Luiz Inácio Lula da Silva has done it again. Twenty years after first winning the Brazilian presidency, the leftist defeated incumbent Jair Bolsonaro Sunday in an extremely tight election that marks an about-face for the country after four years of far-right politics.
With more than 99% of the votes tallied in the runoff vote, da Silva had 50.9% and Bolsonaro 49.1%, and the election authority said da Silva’s victory was a mathematical certainty.
It is a stunning reversal for da Silva, 77, whose 2018 imprisonment over a corruption scandal sidelined him from the 2018 election that brought Bolsonaro, a defender of conservative social values, to power.
Da Silva is promising to govern beyond his leftist Workers’s Party. He wants to bring in centrists and even some leaning to the right who voted for him for the first time, and to restore the country’s more prosperous past. Yet he faces headwinds in a politically polarised society where economic growth is slowing and inflation is soaring.
His victory marks the first time since Brazil’s 1985 return to democracy that the sitting president has failed to win reelection. The highly polarised election in Latin America’s biggest economy extended a wave of recent leftist victories in the region, including Chile, Colombia and Argentina.

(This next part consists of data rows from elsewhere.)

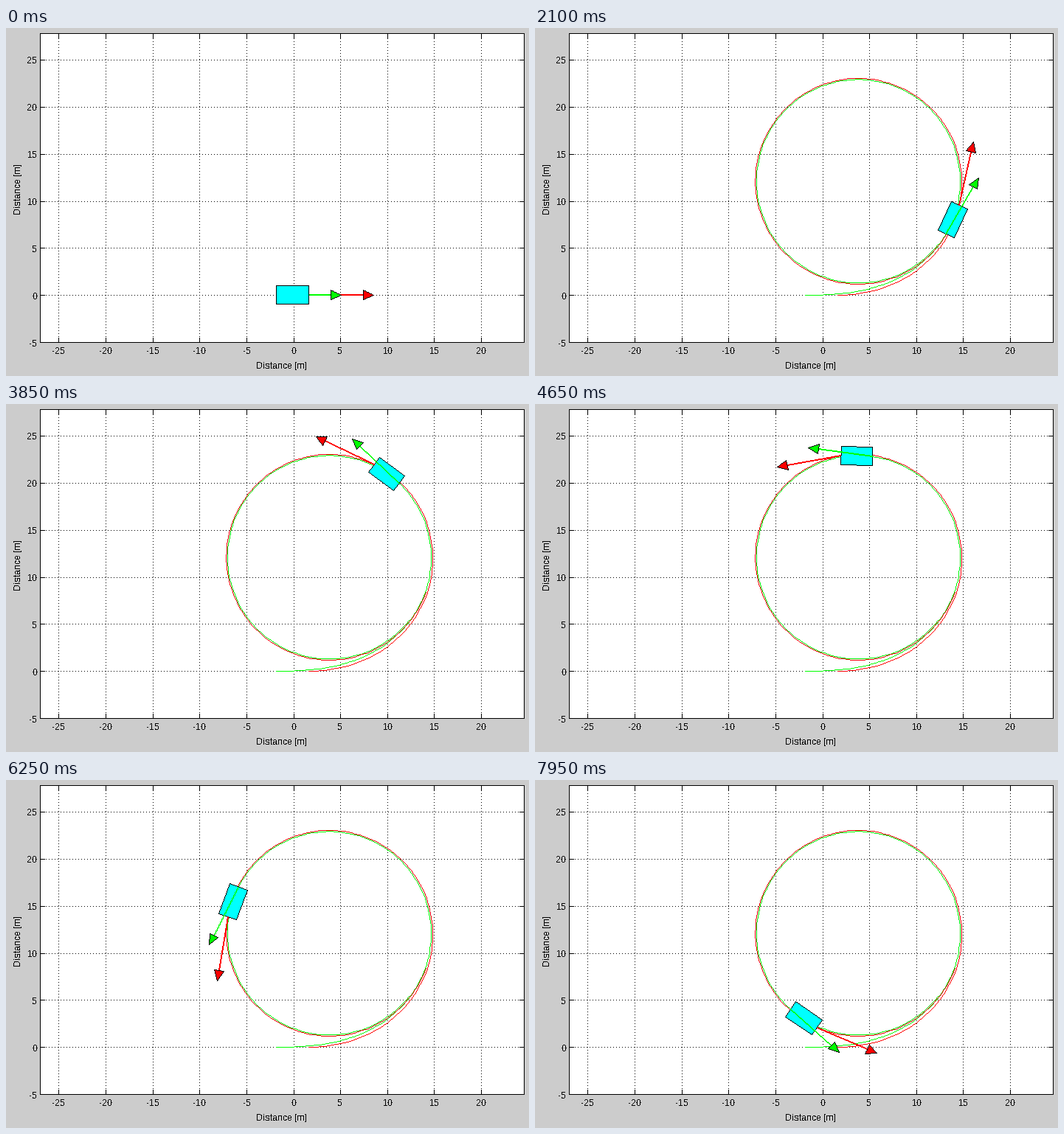
A matplotlib script for the animation above (8 s loop, 709x472 px).

```python
import numpy as np
import matplotlib.pyplot as plt
from matplotlib.animation import FuncAnimation
from matplotlib.patches import PathPatch, Polygon, Rectangle
from matplotlib.path import Path

W, H, DPI = 709, 472, 100
PX = 72 / DPI                       # one pixel in points
FRAMES, STEP_MS = 160, 50
TRAIL_STEPS = 200

LEFT, RIGHT, TOP, BOTTOM = 46, 702, 7, 426
CENTRE = np.array([437.8, 207.4])   # centre of the steady turn
HALF_WIDTH = 12.5
ARROW, HEAD, HEAD_HALF = 88, 14, 6.5
GREEN, RED, CYAN = "#00ff00", "#ff0000", "#00ffff"
SQUARE = np.array([[-1, -1], [1, -1], [1, 1], [-1, 1], [-1, -1]]) / 2
SQUARE_CODES = [Path.MOVETO] + [Path.LINETO] * 3 + [Path.CLOSEPOLY]

plt.rcParams.update({
    "font.family": "Liberation Sans",
    "font.size": 12 * PX,
    "text.antialiased": False,
    "text.hinting": "native",
    "text.hinting_factor": 1,
})

# Data coordinates are pixel indices: whole numbers are pixel centres.
fig = plt.figure(figsize=(W / DPI, H / DPI), dpi=DPI, facecolor="#cccccc")
ax = fig.add_axes([0, 0, 1, 1])
ax.set_xlim(-0.5, W - 0.5)
ax.set_ylim(H - 0.5, -0.5)
ax.axis("off")


def raster(points):
    """Pixels of a hard-edged, one pixel wide line through the points."""
    parts = []
    for p, q in zip(points[:-1], points[1:]):
        a, b = np.rint(p), np.rint(q)
        n = int(max(abs(b - a))) + 1
        parts.append(np.rint(np.linspace(a, b, n)))
    return np.concatenate(parts)


def pixel_path(pixels):
    verts = (pixels[:, None, :] + SQUARE).reshape(-1, 2)
    return Path(verts, SQUARE_CODES * len(pixels))


class Stroke:
    def __init__(self, color, z, pixels=np.zeros((1, 2))):
        self.patch = PathPatch(pixel_path(pixels), fc=color, ec="none",
                               lw=0, zorder=z, snap=False)
        ax.add_patch(self.patch)

    def set(self, pixels):
        self.patch.set_path(pixel_path(pixels))


class Shape:
    """Filled polygon with a thin black outline."""

    def __init__(self, color, z):
        self.fill = Polygon(np.zeros((3, 2)), fc=color, ec="none", lw=0,
                            zorder=z, snap=False)
        ax.add_patch(self.fill)
        self.edge = Stroke("black", z + 0.1)

    def set(self, corners):
        self.fill.set_xy(corners)
        self.edge.set(raster([*corners, corners[0]]))

    def set_zorder(self, z):
        self.fill.set_zorder(z)
        self.edge.patch.set_zorder(z + 0.1)


def rule(x0, y0, x1, y1, every=1, z=2):
    pixels = raster([np.array([x0, y0]), np.array([x1, y1])])
    Stroke("black", z, pixels[::every])


def x_pixel(v):
    return round(389.55 + 12.727 * v)


def y_pixel(v):
    return round(362.2 - 12.767 * v)


def draw_axes():
    ax.add_patch(Rectangle((LEFT, TOP), RIGHT - LEFT, BOTTOM - TOP,
                           fc="white", ec="none", lw=0, zorder=0, snap=False))
    for x in (LEFT, RIGHT):
        rule(x, TOP, x, BOTTOM)
    for y in (TOP, BOTTOM):
        rule(LEFT, y, RIGHT, y)
    for v in range(-25, 21, 5):
        x = x_pixel(v)
        rule(x, BOTTOM, x, TOP, every=4, z=1)
        rule(x, BOTTOM, x, BOTTOM - 6)
        rule(x, TOP, x, TOP + 6)
        ax.text(x, 442, str(v), ha="center", va="baseline")
    for v in range(-5, 26, 5):
        y = y_pixel(v)
        if v > -5:
            rule(LEFT, y, RIGHT, y, every=4, z=1)
        rule(LEFT, y, LEFT + 6, y)
        rule(RIGHT, y, RIGHT - 6, y)
        ax.text(42, y + 5, str(v), ha="right", va="baseline")
    ax.text(373, 461, "Distance [m]", ha="center", va="baseline")
    ax.text(19, 218, "Distance [m]", ha="center", va="baseline",
            rotation=90, rotation_mode="anchor")


class Track:
    """Spiral that leaves `start` heading right and settles on a circle."""

    def __init__(self, start, radius, speed):
        dx, dy = start[0] - CENTRE[0], CENTRE[1] - start[1]
        r0, phi0 = np.hypot(dx, dy), np.arctan2(dy, dx)
        excess = r0 - radius
        decay = r0 * dx / dy / excess
        u = np.linspace(0, 4 * np.pi, 3000)
        r = radius + excess * np.exp(-decay * u)
        self.x = CENTRE[0] + r * np.cos(phi0 + u)
        self.y = CENTRE[1] - r * np.sin(phi0 + u)
        steps = np.hypot(np.diff(self.x), np.diff(self.y))
        self.s = np.concatenate([[0], np.cumsum(steps)])
        self.speed = speed

    def point(self, t):
        s = self.speed * t
        return np.array([np.interp(s, self.s, self.x),
                         np.interp(s, self.s, self.y)])

    def pose(self, t):
        p = self.point(t)
        d = self.point(t + 0.1) - p
        return p, d / np.hypot(*d)

    def trail(self):
        return raster([self.point(t) for t in range(TRAIL_STEPS + 1)])


class Arrow:
    def __init__(self, color, z):
        self.shaft = Stroke(color, z)
        self.head = Shape(color, z + 0.1)

    def place(self, p, d):
        tip = p + ARROW * d
        base = tip - HEAD * d
        side = HEAD_HALF * np.array([-d[1], d[0]])
        # Two pixels thick across the line's main direction.
        half = np.array([0, 0.5] if abs(d[0]) > abs(d[1]) else [0.5, 0])
        self.shaft.set(np.concatenate([raster([p + o, base + o])
                                       for o in (-half, half)]))
        self.head.set([tip, base + side, base - side])


draw_axes()
front = Track((410, 361.9), 139.4, 5.412)
rear = Track((366, 361.9), 138.0, 5.341)
trails = [Stroke(GREEN, 3, rear.trail()), Stroke(RED, 3.1, front.trail())]
body = Shape(CYAN, 4)
red_arrow = Arrow(RED, 5)
green_arrow = Arrow(GREEN, 6)


def draw(i):
    t = max(i - 1, 0)
    f, f_dir = front.pose(t)
    b, b_dir = rear.pose(t)
    along = (f - b) / np.hypot(*(f - b))
    side = HALF_WIDTH * np.array([-along[1], along[0]])
    body.set([b + side, f + side, f - side, b - side])
    body.set_zorder(4 if i else 7)
    red_arrow.place(f, f_dir)
    green_arrow.place(b, b_dir)
    for trail in trails:
        trail.patch.set_visible(i > 0)
    return [trail.patch for trail in trails]


anim = FuncAnimation(fig, draw, frames=FRAMES, interval=STEP_MS,
                     init_func=lambda: draw(0), repeat=True, repeat_delay=0)
plt.show()
```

Da Silva’s inauguration is scheduled to take place on Jan 1. He last served as president from 2003-2010.
It was the country’s closest election in over three decades. Just over 2 million votes separated the two candidates with 99.5% of the vote counted. The previous closest race, in 2014, was decided by a margin of 3.46 million votes.
Thomas Traumann, an independent political analyst, compared the results to US President Joe Biden’s 2020 victory, saying da Silva is inheriting an extremely divided nation.
“The huge challenge that Lula has will be to pacify the country,” he said. “People are not only polarised on political matters, but also have different values, identity and opinions. What’s more, they don’t care what the other side’s values, identities and opinions are.”
Bolsonaro had been leading throughout the first half of the count and, as soon as da Silva overtook him, cars in the streets of downtown Sao Paulo began honking their horns. People in the streets of Rio de Janeiro’s Ipanema neighbourhood could be heard shouting, “It turned!”
Da Silva’s headquarters in downtown Sao Paulo hotel only erupted once the final result was announced, underscoring the tension that was a hallmark of this race.
“Four years waiting for this,” said Gabriela Souto, one of the few supporters allowed in due to heavy security.
Outside Bolsonaro’s home in Rio de Janeiro, ground-zero for his support base, a woman atop a truck delivered a prayer over a speaker, then sang excitedly, trying to generate some energy. But supporters decked out in the green and yellow of the flag barely responded. Many perked up when the national anthem played, singing along loudly with hands over their hearts.
Most opinion polls before the election gave a lead to da Silva, universally known as Lula, though political analysts agreed the race grew increasingly tight in recent weeks.